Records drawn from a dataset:
= = = =

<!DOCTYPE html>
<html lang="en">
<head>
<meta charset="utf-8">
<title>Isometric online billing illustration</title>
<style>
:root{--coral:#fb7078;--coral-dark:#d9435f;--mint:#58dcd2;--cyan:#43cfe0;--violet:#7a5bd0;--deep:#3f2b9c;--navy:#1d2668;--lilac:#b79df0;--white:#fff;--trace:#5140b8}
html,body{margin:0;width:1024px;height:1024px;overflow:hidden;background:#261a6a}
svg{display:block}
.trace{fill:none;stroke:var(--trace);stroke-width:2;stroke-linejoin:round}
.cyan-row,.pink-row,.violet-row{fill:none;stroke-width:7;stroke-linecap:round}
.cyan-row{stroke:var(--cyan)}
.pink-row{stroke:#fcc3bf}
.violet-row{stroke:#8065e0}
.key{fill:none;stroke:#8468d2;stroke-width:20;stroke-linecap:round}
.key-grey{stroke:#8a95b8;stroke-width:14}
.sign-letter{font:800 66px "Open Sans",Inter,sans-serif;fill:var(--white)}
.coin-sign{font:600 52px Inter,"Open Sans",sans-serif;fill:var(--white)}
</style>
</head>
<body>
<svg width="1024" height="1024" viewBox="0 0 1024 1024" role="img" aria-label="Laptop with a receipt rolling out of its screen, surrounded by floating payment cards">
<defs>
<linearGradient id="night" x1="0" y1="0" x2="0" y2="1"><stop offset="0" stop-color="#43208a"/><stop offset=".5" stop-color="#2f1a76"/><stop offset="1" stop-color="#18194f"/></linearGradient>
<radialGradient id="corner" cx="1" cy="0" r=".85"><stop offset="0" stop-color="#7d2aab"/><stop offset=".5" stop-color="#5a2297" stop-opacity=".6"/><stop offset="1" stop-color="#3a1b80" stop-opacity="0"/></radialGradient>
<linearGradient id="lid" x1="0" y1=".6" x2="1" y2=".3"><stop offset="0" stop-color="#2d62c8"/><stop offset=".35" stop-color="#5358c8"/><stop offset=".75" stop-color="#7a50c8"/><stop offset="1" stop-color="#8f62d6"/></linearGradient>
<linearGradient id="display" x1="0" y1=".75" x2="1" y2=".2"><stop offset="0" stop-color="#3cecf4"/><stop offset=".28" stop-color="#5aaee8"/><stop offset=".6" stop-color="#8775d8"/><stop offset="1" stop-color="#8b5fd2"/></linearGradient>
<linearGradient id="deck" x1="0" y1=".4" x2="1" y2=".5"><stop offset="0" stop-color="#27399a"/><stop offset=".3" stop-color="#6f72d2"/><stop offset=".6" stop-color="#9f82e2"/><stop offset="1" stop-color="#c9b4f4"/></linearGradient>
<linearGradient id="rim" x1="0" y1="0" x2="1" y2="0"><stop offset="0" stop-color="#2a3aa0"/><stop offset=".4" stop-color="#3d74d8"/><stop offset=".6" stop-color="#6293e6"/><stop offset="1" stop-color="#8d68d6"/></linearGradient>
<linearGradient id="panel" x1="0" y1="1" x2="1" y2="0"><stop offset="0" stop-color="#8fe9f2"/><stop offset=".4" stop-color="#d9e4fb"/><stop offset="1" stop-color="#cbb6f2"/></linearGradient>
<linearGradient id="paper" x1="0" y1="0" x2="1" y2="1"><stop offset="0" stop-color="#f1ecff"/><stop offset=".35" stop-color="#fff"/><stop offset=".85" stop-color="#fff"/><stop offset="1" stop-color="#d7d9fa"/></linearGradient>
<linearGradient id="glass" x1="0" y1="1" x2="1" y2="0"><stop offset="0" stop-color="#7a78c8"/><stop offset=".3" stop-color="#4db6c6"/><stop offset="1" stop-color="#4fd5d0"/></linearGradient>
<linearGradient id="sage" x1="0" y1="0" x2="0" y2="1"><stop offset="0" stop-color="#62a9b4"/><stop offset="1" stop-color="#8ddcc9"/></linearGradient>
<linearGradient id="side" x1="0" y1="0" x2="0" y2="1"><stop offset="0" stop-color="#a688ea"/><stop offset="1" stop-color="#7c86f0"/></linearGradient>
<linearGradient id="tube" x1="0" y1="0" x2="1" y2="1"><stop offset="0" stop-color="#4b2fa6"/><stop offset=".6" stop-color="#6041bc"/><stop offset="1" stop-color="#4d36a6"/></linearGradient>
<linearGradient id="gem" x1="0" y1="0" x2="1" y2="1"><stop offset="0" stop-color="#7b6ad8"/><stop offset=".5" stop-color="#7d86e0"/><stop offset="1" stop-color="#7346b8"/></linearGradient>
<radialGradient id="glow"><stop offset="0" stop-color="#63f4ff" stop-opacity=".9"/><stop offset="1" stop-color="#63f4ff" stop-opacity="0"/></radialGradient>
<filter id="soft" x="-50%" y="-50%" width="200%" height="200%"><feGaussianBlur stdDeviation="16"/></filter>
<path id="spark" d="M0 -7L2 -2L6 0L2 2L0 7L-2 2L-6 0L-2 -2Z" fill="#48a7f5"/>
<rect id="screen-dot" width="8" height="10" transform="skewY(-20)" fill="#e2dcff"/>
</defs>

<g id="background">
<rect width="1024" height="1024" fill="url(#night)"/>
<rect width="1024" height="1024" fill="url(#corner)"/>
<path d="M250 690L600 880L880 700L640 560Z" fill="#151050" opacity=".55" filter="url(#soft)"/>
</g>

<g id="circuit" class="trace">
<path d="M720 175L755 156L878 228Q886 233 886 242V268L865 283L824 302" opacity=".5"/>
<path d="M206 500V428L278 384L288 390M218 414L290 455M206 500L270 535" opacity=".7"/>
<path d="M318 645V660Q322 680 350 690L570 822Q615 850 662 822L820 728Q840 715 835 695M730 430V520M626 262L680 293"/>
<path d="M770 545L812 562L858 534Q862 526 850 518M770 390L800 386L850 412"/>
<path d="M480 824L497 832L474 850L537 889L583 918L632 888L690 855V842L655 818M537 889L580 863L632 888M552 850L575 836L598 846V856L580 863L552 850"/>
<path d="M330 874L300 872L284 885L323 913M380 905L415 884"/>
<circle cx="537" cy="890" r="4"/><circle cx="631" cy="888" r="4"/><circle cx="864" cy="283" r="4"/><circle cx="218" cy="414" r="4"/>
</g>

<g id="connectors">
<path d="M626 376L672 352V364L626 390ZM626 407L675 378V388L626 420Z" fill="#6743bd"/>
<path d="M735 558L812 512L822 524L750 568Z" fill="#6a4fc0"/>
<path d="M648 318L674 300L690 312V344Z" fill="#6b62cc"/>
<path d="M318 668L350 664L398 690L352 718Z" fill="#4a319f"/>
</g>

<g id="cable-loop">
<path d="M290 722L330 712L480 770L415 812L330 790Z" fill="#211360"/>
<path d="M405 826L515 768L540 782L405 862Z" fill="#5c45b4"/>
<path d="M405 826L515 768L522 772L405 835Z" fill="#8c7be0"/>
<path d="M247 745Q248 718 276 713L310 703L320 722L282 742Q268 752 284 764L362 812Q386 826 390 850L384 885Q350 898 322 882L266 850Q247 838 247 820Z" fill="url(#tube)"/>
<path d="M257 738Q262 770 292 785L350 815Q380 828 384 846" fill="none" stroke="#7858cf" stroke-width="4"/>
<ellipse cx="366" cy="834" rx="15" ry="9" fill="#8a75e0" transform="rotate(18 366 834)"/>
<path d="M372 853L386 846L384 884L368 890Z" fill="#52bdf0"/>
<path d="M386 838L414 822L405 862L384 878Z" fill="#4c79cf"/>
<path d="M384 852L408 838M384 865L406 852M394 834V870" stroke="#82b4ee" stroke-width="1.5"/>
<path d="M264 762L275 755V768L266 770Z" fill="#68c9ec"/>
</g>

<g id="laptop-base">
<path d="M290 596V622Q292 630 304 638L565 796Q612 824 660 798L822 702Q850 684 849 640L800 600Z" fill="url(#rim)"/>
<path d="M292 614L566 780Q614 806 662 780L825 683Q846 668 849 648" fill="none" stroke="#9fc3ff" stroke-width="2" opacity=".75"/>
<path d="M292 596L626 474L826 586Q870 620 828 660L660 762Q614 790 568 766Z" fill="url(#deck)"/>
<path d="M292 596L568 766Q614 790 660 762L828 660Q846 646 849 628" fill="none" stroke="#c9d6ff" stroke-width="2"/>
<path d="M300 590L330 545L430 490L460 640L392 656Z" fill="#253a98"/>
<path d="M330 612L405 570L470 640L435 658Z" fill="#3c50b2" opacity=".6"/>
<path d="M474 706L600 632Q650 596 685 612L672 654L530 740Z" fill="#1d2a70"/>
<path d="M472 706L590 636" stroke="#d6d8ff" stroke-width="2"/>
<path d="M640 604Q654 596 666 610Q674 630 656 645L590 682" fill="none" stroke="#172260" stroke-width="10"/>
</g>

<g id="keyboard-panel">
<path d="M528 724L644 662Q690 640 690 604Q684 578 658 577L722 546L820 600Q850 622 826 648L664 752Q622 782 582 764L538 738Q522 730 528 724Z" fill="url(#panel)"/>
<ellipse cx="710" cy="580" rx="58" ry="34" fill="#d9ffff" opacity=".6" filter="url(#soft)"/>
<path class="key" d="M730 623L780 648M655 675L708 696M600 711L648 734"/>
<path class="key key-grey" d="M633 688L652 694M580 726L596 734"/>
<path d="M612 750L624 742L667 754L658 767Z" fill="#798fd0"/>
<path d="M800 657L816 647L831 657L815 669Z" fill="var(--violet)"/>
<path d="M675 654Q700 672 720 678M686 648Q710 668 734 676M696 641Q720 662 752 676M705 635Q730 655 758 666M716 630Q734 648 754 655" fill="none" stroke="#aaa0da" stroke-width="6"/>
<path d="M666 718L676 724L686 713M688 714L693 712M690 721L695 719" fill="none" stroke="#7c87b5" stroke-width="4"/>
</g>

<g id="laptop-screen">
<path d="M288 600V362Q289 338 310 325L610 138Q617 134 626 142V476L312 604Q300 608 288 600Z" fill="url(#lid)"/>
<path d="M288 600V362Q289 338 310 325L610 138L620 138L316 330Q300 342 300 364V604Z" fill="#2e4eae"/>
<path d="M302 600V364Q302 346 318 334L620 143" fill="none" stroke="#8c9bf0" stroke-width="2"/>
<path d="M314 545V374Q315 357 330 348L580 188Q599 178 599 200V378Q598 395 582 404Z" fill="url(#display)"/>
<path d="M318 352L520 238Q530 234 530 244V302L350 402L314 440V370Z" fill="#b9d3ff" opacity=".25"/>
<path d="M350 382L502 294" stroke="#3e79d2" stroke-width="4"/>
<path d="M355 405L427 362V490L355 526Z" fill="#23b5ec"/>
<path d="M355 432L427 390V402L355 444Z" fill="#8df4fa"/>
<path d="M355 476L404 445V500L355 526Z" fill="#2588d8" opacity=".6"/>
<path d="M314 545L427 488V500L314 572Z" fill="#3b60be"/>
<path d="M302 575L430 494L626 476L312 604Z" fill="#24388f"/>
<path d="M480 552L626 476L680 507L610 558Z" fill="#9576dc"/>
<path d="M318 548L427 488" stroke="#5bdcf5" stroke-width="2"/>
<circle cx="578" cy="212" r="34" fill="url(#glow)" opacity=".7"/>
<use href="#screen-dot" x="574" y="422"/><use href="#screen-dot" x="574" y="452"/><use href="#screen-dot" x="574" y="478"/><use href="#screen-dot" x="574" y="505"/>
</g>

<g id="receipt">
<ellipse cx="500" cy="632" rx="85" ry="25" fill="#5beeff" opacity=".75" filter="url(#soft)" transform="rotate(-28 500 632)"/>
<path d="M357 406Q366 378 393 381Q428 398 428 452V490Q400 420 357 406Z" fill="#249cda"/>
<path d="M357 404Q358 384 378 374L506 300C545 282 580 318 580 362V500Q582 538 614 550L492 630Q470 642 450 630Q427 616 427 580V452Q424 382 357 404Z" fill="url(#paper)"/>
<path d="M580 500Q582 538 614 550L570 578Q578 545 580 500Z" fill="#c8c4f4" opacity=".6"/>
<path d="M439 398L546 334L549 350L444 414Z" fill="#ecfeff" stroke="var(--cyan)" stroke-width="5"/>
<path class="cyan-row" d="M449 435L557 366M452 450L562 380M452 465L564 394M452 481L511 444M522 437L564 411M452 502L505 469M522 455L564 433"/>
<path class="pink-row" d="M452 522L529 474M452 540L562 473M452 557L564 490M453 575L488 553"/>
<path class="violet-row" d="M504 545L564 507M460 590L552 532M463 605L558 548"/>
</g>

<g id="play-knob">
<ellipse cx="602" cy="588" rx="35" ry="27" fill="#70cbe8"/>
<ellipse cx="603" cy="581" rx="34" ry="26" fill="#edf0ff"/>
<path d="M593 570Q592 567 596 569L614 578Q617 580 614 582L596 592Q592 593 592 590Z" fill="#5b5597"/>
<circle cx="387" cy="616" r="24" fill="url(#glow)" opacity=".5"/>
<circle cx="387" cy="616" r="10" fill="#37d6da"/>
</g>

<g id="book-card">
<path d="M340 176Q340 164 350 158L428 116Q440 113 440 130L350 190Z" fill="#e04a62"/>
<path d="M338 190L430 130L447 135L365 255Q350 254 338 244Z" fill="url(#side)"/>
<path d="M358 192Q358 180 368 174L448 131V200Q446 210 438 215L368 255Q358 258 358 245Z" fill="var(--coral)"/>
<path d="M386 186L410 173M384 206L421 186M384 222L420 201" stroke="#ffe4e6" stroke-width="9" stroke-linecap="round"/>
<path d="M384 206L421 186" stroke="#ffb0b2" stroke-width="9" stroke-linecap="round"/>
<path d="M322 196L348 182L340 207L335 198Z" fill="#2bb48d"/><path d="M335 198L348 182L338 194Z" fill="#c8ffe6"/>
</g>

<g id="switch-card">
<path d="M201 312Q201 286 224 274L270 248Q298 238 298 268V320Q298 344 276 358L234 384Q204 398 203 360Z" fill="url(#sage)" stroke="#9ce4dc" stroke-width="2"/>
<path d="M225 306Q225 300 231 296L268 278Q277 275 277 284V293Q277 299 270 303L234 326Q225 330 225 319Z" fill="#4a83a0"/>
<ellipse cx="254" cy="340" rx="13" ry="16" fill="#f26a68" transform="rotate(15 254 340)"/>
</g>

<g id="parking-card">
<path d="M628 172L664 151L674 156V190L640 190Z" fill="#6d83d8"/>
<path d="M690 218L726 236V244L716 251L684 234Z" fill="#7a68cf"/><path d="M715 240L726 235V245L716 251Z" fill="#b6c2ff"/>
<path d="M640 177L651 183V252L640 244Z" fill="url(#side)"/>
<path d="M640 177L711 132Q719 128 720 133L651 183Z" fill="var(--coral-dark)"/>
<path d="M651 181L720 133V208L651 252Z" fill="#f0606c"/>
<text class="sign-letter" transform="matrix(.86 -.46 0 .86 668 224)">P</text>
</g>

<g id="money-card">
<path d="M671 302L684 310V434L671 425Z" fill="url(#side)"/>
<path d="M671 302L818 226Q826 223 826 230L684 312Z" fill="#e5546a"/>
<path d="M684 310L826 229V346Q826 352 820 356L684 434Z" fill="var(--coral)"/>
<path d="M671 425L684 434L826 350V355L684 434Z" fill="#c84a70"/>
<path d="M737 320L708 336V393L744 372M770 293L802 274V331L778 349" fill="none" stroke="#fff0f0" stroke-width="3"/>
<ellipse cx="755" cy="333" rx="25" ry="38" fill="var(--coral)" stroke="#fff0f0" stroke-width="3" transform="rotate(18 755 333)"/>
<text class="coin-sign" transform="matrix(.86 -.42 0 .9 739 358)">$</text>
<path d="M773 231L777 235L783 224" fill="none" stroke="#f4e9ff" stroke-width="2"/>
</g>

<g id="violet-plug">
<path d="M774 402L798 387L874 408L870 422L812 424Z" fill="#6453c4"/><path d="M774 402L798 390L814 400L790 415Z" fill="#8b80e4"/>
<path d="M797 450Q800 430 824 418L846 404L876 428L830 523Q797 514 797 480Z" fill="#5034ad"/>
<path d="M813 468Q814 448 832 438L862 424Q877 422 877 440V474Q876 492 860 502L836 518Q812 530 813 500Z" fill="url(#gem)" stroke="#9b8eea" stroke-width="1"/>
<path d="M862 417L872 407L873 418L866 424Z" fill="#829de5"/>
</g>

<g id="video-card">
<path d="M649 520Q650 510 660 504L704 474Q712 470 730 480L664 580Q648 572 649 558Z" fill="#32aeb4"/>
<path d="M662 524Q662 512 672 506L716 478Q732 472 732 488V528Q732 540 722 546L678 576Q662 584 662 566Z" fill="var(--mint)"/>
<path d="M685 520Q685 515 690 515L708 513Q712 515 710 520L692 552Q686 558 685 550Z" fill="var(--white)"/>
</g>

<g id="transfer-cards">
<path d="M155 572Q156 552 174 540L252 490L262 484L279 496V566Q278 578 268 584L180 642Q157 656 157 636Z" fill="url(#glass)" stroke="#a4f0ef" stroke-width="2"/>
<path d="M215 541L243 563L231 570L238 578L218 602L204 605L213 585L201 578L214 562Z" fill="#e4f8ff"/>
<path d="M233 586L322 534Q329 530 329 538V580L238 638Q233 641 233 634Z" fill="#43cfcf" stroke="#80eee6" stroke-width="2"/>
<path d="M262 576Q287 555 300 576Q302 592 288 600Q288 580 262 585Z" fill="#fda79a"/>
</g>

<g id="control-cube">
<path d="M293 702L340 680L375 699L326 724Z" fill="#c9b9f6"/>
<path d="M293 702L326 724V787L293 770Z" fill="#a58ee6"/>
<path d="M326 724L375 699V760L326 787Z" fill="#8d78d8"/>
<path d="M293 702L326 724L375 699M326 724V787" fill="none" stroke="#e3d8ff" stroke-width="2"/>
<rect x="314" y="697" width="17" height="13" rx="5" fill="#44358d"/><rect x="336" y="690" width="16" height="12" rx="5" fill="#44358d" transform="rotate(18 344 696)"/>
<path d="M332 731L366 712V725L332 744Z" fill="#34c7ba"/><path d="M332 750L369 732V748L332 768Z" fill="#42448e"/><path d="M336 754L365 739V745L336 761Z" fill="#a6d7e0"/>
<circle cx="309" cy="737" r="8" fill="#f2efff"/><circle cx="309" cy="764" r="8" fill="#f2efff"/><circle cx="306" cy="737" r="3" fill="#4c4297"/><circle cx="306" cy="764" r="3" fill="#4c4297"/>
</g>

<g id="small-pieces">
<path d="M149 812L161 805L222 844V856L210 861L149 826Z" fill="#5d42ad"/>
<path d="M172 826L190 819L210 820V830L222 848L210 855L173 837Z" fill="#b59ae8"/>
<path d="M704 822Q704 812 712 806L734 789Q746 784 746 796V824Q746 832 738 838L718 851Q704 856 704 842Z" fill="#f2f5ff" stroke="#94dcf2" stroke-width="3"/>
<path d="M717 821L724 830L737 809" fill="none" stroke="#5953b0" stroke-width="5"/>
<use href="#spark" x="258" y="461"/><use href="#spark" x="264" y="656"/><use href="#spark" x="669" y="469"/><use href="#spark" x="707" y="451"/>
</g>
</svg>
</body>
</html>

= = = =

State the number of lines in the records that hold the string "violet", and add nothing.

● Solution to the problem
6